→ WHAT THIS TASK INVOLVES:
Search the records below for "white"; copy each line that has it.

SOURCE RECORDS Block Start

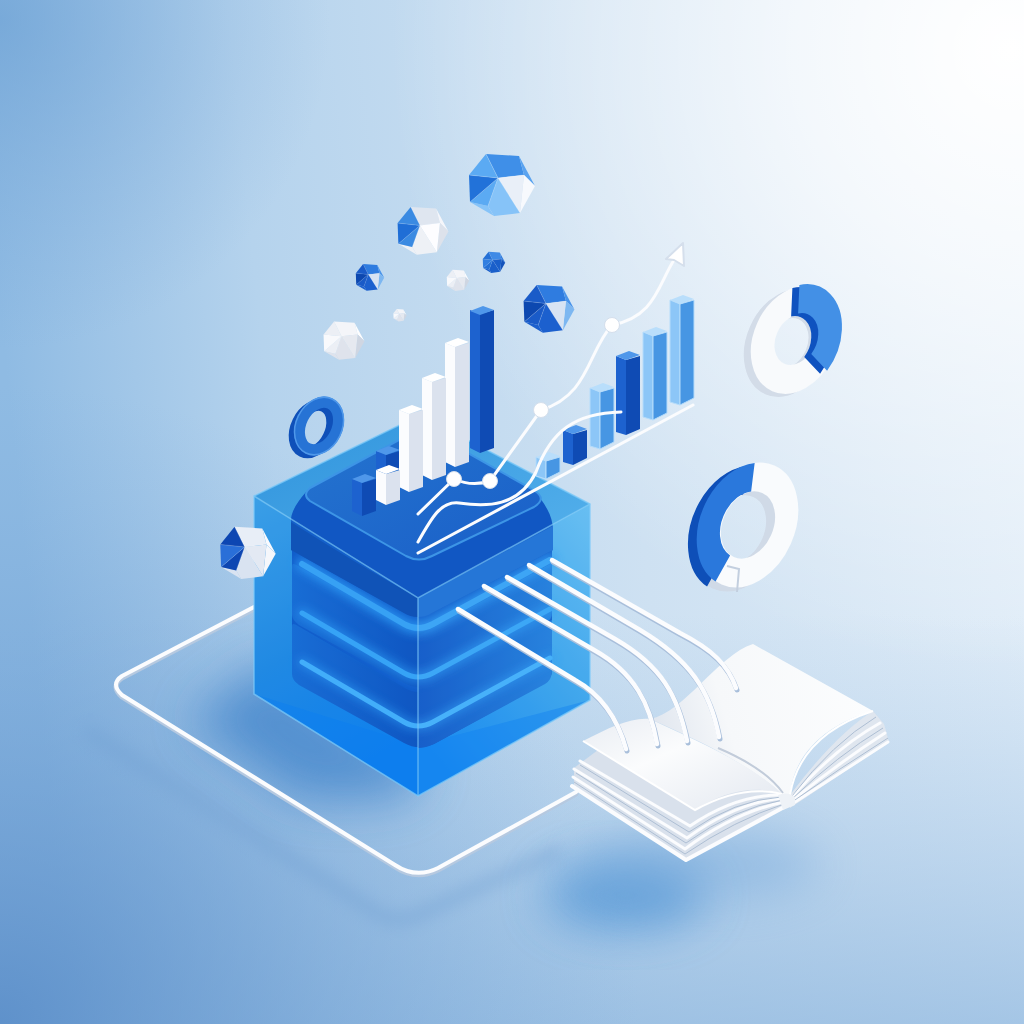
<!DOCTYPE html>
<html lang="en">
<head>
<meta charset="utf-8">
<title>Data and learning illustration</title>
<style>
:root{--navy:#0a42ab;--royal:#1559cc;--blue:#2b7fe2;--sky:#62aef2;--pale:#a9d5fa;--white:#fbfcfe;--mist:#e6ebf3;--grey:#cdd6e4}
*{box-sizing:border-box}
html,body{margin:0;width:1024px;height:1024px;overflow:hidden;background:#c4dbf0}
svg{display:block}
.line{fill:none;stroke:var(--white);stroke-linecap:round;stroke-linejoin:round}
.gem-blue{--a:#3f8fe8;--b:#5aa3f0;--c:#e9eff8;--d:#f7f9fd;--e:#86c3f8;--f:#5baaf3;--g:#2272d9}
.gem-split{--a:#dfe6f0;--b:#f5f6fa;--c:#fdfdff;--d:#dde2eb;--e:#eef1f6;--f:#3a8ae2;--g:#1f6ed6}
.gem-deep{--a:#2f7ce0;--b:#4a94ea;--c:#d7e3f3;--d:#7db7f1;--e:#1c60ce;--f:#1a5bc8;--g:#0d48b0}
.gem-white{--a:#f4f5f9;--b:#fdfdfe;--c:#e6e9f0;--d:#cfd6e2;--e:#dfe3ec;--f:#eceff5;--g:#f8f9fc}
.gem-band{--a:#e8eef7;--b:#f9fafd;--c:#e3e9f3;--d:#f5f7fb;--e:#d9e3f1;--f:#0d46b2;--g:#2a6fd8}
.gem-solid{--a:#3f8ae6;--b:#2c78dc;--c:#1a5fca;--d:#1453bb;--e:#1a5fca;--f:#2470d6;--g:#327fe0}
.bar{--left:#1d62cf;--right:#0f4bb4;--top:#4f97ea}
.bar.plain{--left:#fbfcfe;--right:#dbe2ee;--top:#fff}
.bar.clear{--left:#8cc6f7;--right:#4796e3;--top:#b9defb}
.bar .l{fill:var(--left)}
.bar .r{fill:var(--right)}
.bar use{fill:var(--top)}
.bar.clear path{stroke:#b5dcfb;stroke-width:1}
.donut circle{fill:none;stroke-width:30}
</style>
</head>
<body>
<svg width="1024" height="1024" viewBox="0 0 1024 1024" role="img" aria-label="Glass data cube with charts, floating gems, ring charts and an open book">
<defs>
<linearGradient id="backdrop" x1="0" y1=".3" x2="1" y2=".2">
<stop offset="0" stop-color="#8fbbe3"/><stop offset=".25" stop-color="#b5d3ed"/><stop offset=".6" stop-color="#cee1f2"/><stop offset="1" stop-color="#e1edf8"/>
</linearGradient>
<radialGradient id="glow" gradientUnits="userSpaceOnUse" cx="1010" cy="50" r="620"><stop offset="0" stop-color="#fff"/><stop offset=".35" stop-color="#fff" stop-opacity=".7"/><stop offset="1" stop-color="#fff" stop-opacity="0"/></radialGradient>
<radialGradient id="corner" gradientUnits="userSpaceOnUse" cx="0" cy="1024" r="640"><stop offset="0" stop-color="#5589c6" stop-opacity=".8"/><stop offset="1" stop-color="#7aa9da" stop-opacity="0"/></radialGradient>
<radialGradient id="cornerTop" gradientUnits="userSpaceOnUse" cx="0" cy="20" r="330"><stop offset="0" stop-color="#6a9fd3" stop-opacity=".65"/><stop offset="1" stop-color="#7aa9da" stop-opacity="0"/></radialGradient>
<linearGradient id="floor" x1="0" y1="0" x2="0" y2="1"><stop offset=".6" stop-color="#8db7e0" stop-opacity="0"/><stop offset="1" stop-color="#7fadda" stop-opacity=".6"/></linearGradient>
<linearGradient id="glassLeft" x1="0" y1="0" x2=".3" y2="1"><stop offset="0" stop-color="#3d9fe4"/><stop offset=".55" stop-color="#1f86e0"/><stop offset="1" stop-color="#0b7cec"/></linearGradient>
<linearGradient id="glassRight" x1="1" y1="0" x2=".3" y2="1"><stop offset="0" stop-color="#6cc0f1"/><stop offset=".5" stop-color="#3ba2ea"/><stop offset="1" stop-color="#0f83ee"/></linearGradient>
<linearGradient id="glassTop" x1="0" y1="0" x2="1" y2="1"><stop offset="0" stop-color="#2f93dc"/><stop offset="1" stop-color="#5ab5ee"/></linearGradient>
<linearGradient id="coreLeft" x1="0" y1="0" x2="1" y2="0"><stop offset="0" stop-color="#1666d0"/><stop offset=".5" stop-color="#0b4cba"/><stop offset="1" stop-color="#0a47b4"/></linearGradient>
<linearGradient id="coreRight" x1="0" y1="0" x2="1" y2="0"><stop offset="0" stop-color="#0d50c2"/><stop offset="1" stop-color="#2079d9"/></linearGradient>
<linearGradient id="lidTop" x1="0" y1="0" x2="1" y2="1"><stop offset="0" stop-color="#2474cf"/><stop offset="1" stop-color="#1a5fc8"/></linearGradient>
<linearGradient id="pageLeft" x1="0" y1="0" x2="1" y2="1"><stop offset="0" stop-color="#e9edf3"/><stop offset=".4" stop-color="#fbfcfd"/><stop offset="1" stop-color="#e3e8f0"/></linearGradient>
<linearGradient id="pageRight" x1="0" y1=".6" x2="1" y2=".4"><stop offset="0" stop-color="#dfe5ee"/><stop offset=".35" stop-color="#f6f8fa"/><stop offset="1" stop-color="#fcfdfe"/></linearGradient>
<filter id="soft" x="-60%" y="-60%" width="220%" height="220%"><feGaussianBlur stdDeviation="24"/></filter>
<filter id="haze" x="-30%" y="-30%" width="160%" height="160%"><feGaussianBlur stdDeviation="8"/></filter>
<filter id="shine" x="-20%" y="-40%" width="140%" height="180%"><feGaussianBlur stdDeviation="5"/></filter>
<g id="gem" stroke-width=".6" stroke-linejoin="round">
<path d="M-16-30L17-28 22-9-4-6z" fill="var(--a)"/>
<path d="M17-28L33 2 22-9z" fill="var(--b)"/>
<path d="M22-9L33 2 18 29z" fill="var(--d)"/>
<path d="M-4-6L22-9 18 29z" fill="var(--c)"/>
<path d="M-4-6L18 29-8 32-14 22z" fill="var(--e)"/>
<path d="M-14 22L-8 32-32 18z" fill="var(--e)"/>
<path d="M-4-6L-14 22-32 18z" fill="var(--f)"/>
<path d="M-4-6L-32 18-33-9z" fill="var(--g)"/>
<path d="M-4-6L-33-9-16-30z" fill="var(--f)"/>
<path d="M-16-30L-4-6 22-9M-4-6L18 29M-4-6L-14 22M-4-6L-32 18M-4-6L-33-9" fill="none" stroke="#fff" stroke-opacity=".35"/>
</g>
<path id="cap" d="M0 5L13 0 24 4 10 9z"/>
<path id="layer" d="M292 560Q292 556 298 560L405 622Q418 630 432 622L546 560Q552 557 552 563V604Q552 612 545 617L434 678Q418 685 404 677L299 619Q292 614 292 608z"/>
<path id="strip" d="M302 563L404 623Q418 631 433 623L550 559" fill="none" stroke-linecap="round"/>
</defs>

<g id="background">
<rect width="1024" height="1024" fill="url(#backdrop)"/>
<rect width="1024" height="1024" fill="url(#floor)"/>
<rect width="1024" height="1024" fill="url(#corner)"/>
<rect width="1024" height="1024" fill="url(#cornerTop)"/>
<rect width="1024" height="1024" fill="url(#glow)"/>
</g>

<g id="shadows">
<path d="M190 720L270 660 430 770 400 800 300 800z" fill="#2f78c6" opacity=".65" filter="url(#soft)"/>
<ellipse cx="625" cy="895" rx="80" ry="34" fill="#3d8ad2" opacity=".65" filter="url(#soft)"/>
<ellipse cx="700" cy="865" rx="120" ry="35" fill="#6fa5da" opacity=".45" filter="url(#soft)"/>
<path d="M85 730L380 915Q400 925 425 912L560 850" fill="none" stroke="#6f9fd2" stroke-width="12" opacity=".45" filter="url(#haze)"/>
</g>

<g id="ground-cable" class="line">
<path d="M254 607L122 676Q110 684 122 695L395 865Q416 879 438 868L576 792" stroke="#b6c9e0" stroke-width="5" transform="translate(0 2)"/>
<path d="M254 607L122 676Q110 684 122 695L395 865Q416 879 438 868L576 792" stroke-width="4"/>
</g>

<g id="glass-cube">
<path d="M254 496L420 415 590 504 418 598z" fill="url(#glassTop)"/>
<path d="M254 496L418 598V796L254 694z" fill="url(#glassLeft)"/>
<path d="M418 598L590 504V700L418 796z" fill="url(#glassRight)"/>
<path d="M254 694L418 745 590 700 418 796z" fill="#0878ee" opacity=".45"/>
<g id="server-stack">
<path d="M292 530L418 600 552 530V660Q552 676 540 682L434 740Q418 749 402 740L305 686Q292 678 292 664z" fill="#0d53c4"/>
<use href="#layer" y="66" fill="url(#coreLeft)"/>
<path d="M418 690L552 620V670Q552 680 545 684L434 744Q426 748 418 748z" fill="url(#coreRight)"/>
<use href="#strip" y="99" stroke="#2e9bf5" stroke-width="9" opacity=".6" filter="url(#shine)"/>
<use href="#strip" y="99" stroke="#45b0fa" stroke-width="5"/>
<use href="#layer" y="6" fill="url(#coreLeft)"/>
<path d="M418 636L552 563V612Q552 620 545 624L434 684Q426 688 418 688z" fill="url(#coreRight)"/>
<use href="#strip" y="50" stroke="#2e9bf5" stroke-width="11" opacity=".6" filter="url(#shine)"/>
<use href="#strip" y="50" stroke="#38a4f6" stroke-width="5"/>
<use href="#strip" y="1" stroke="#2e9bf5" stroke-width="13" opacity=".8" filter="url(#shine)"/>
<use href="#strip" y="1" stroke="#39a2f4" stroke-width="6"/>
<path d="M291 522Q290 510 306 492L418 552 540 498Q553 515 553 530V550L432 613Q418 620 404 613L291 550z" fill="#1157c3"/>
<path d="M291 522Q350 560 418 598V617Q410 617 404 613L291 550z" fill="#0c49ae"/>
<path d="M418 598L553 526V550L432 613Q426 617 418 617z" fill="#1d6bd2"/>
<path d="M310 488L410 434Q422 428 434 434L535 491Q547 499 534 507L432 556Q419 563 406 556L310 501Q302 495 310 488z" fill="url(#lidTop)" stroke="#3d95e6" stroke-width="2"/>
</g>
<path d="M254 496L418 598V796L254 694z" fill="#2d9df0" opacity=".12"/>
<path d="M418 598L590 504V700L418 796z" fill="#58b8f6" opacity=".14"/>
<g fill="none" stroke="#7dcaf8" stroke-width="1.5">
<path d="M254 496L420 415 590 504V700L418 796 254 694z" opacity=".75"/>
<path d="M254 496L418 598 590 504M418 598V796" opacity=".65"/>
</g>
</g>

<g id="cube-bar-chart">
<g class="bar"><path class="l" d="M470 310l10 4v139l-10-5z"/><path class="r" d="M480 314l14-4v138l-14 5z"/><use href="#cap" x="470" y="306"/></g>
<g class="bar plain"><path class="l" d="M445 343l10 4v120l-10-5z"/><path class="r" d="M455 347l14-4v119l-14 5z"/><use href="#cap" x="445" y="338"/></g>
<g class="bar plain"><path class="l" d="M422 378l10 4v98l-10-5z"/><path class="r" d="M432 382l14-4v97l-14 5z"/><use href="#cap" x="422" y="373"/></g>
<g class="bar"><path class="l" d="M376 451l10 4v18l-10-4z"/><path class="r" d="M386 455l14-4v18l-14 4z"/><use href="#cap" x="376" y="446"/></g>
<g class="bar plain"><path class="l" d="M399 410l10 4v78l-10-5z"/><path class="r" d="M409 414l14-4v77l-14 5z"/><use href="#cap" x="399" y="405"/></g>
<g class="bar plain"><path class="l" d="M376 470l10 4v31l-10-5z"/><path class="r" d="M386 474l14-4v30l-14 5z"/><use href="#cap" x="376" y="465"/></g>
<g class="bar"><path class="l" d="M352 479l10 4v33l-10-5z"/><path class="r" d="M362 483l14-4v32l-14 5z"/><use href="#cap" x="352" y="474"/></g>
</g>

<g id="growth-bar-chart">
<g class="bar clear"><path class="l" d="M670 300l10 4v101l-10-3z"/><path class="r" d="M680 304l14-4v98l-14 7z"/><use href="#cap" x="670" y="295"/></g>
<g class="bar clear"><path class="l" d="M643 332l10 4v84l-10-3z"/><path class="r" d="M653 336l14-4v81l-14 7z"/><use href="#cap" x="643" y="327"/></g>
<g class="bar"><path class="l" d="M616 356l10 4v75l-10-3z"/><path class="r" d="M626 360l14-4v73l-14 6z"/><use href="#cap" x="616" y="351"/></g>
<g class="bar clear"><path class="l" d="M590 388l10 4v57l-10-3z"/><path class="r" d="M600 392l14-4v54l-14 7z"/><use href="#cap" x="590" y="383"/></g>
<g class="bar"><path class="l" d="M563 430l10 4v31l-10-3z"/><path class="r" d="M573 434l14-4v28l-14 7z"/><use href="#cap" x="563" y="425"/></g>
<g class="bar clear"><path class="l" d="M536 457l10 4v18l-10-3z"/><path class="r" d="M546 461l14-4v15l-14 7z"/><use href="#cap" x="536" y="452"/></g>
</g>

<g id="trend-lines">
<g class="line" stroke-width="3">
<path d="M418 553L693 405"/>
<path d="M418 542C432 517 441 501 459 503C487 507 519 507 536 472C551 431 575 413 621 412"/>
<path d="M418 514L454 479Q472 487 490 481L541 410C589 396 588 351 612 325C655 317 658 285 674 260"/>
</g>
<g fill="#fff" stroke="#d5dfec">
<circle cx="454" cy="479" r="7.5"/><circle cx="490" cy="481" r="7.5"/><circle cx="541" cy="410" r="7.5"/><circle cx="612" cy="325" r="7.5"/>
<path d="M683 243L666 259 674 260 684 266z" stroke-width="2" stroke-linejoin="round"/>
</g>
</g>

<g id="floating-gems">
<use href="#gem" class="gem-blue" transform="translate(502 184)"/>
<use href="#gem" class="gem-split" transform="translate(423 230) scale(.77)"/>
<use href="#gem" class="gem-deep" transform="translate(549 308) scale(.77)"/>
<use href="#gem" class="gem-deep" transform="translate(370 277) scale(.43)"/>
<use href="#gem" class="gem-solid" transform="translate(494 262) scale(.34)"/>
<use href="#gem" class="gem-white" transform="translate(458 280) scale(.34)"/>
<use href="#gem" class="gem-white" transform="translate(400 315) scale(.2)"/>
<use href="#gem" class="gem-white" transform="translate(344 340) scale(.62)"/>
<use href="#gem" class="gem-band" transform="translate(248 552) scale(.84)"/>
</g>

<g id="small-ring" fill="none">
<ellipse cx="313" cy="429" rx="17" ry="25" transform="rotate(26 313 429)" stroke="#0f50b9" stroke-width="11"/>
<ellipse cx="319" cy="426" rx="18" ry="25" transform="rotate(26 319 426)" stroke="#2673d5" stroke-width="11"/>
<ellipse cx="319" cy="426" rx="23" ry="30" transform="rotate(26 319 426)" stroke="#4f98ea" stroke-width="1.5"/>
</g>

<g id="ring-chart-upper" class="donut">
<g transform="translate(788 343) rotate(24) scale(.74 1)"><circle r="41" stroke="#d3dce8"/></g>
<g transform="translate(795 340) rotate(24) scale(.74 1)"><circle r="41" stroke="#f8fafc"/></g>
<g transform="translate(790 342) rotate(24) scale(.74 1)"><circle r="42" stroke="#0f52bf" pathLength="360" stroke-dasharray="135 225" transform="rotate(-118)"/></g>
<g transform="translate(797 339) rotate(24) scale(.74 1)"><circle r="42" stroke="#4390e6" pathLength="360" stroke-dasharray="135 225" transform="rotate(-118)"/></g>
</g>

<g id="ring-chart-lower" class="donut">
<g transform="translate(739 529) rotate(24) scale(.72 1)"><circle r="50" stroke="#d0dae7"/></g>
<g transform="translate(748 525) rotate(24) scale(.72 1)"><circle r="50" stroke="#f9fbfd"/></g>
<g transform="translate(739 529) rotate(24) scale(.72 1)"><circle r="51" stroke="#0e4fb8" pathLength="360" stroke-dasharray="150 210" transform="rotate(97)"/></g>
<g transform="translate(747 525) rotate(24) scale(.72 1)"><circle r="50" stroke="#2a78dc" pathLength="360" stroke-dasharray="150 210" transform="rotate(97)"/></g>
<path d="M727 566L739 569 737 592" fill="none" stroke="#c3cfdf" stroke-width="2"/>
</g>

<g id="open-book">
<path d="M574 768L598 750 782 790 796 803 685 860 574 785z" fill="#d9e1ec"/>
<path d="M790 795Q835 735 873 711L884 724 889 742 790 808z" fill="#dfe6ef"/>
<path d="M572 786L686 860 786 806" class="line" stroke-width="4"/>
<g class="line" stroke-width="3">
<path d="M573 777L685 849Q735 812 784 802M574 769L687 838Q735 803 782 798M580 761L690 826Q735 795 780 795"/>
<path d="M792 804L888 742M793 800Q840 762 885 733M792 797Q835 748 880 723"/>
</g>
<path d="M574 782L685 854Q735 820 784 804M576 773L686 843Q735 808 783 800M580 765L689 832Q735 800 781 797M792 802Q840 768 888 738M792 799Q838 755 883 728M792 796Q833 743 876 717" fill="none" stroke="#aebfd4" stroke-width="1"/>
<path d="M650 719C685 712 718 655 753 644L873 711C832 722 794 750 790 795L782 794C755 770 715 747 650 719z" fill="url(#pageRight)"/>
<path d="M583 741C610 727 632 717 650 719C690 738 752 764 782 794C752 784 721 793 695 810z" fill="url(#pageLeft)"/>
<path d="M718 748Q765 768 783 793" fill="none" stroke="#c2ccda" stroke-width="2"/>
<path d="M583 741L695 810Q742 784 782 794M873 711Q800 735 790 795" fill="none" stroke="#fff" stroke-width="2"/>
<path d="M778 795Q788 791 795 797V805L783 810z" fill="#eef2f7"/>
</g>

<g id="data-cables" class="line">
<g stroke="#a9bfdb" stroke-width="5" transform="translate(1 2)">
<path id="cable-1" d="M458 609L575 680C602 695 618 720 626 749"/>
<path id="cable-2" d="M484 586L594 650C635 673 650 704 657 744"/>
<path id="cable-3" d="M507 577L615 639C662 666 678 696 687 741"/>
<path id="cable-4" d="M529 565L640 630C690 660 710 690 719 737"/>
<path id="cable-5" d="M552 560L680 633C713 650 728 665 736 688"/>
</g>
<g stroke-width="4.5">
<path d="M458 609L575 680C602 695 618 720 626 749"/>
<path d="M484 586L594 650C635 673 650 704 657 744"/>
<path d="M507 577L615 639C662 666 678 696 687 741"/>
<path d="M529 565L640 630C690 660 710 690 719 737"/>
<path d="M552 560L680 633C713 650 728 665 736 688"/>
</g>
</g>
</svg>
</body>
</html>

SOURCE RECORDS Block End

→ OUTPUT OF THE EXERCISE:
:root{--navy:#0a42ab;--royal:#1559cc;--blue:#2b7fe2;--sky:#62aef2;--pale:#a9d5fa;--white:#fbfcfe;--mist:#e6ebf3;--grey:#cdd6e4}
.line{fill:none;stroke:var(--white);stroke-linecap:round;stroke-linejoin:round}
.gem-white{--a:#f4f5f9;--b:#fdfdfe;--c:#e6e9f0;--d:#cfd6e2;--e:#dfe3ec;--f:#eceff5;--g:#f8f9fc}
<use href="#gem" class="gem-white" transform="translate(458 280) scale(.34)"/>
<use href="#gem" class="gem-white" transform="translate(400 315) scale(.2)"/>
<use href="#gem" class="gem-white" transform="translate(344 340) scale(.62)"/>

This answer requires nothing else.